California’s top elected education leader praised his staff during a visit to Fresno on Tuesday and sidestepped a question about whether he had created a “toxic workplace.”
In a story published last week, Politico reported that “nearly two dozen senior officials have fled California’s top education agency since Tony Thurmond became state schools superintendent in 2019.” The story utilized interviews with 24 sources familiar with Thurmond’s office.
On Tuesday, Thurmond told GV Wire: “Let me just say that I’m grateful to anyone and everyone who has served at the California Department of Education. I continue to be grateful for the people who are serving here now, especially during this pandemic. This is very difficult and hard work, and I’m grateful for the work that everyone’s doing,”
Asked directly if his department was “toxic,” Thurmond deflected.
“I’m just grateful for everyone who’s done the great work that they’re doing — those who’ve worked at the department. This is hard work and I’m proud of what they’re doing. I’m proud of all that we’re delivering for people during this pandemic, but we’re not going to celebrate. We’re going to keep doing more for the six million students and their families.”
Watch: State Superintendent Dodges ‘Toxic Culture’ Report
Thurmond Attends Education Bill Signings
Thurmond appeared in Fresno, alongside Gov. Gavin Newsom, at a news conference at Sunset Elementary School. The governor signed three early education bills and touted other programs.
“We’ve made some realignments at the department that actually allow us to do more about what you heard about today, more counseling programs, more equity focus, more teaching, and learning. And we’re going to be talking more and more and more about these alignments we’ve made,” Thurmond said. “And I think it’ll make sense to people that some of the changes really do make a difference.”
Related Story: All Eyes on Fresno as Newsom Signs Big Education Bills
Politico: Nearly Two Dozen Senior Officials Fled
Last week, Politico reporter Mackenzie Mays wrote, “Nine former state education officials said that morale is so low and turnover so high that CDE cannot efficiently operate as Thurmond allegedly humiliated and intimidated staff.”
Thurmond demanded loyalty, with anything short of that leading to accusations of being insubordinate or disrespectful, the story stated.

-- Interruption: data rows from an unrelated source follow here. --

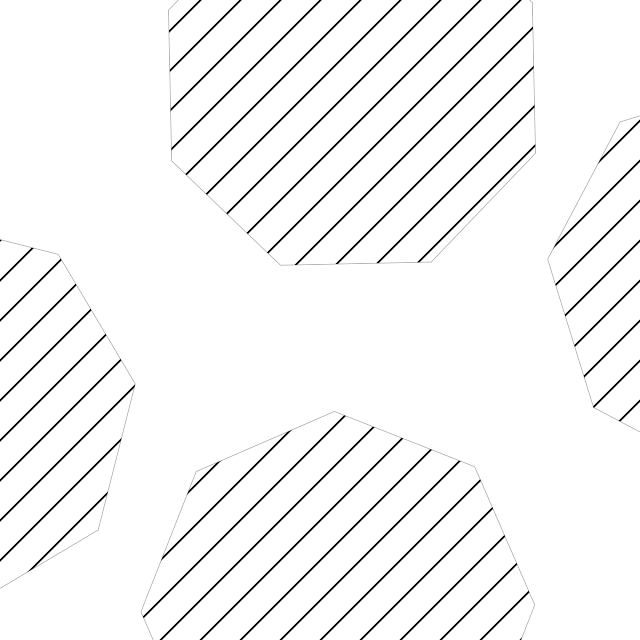
This pattern is drawn by a Shadertoy shader. Its source:

```glsl
// Large octagons on a skewed two by two lattice, each turned by its own angle.
// Every octagon has a hairline grey outline and a window onto one shared
// field of diagonal black hatching, on white paper.

const float SECTOR = radians(45.0);

// Signed distance to the edges of an octagon with a corner at angle turn
float octagon(vec2 p, float radius, float turn) {
    float a = mod(atan(p.y, p.x) - turn, SECTOR) - 0.5 * SECTOR;
    return length(p) * cos(a) - radius * cos(0.5 * SECTOR);
}

// Smooth coverage of the region where d is negative
float cover(float d, float px) {
    return smoothstep(0.5 * px, -0.5 * px, d);
}

// Rising diagonal lines, sixteen across the canvas
float hatch(vec2 uv, float px) {
    float t = (uv.x - uv.y) * 16.0 - 0.0156;
    float d = abs(fract(t + 0.5) - 0.5) / (16.0 * sqrt(2.0));
    return cover(d - 0.00142, px);
}

void mainImage(out vec4 fragColor, in vec2 fragCoord) {
    vec2 uv = fragCoord / iResolution.xy;
    float px = 1.0 / min(iResolution.x, iResolution.y);
    float turns[4] = float[4](8.25, 1.0, -21.3, -5.3);

    float inside = 0.0;
    float outline = 0.0;
    for (int k = 0; k < 4; k++) {
        vec2 cell = vec2(k % 2, k / 2);
        vec2 center = vec2(-0.0932, 0.356)
                    + cell.x * vec2(0.6211, -0.3066)
                    + cell.y * vec2(0.6432, 0.5163);
        float radius = 0.3077 + 0.009 * cell.x * cell.y;
        float d = octagon(uv - center, radius, radians(turns[k]));
        inside = max(inside, cover(d, px));
        // Box coverage keeps the hairline even at every slope
        outline = max(outline, clamp((0.00098 - abs(d)) / px + 0.5 - 0.00049 / px, 0.0, 1.0));
    }

    // Grey hairline first, then the hatching clipped to the shapes
    vec3 color = mix(vec3(1.0), vec3(0.63), outline);
    color = mix(color, vec3(0.01), hatch(uv, px) * inside);
    fragColor = vec4(color, 1.0);
}
```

One former staffer told the publication that working at the department was like working at Thurmond’s campaign headquarters.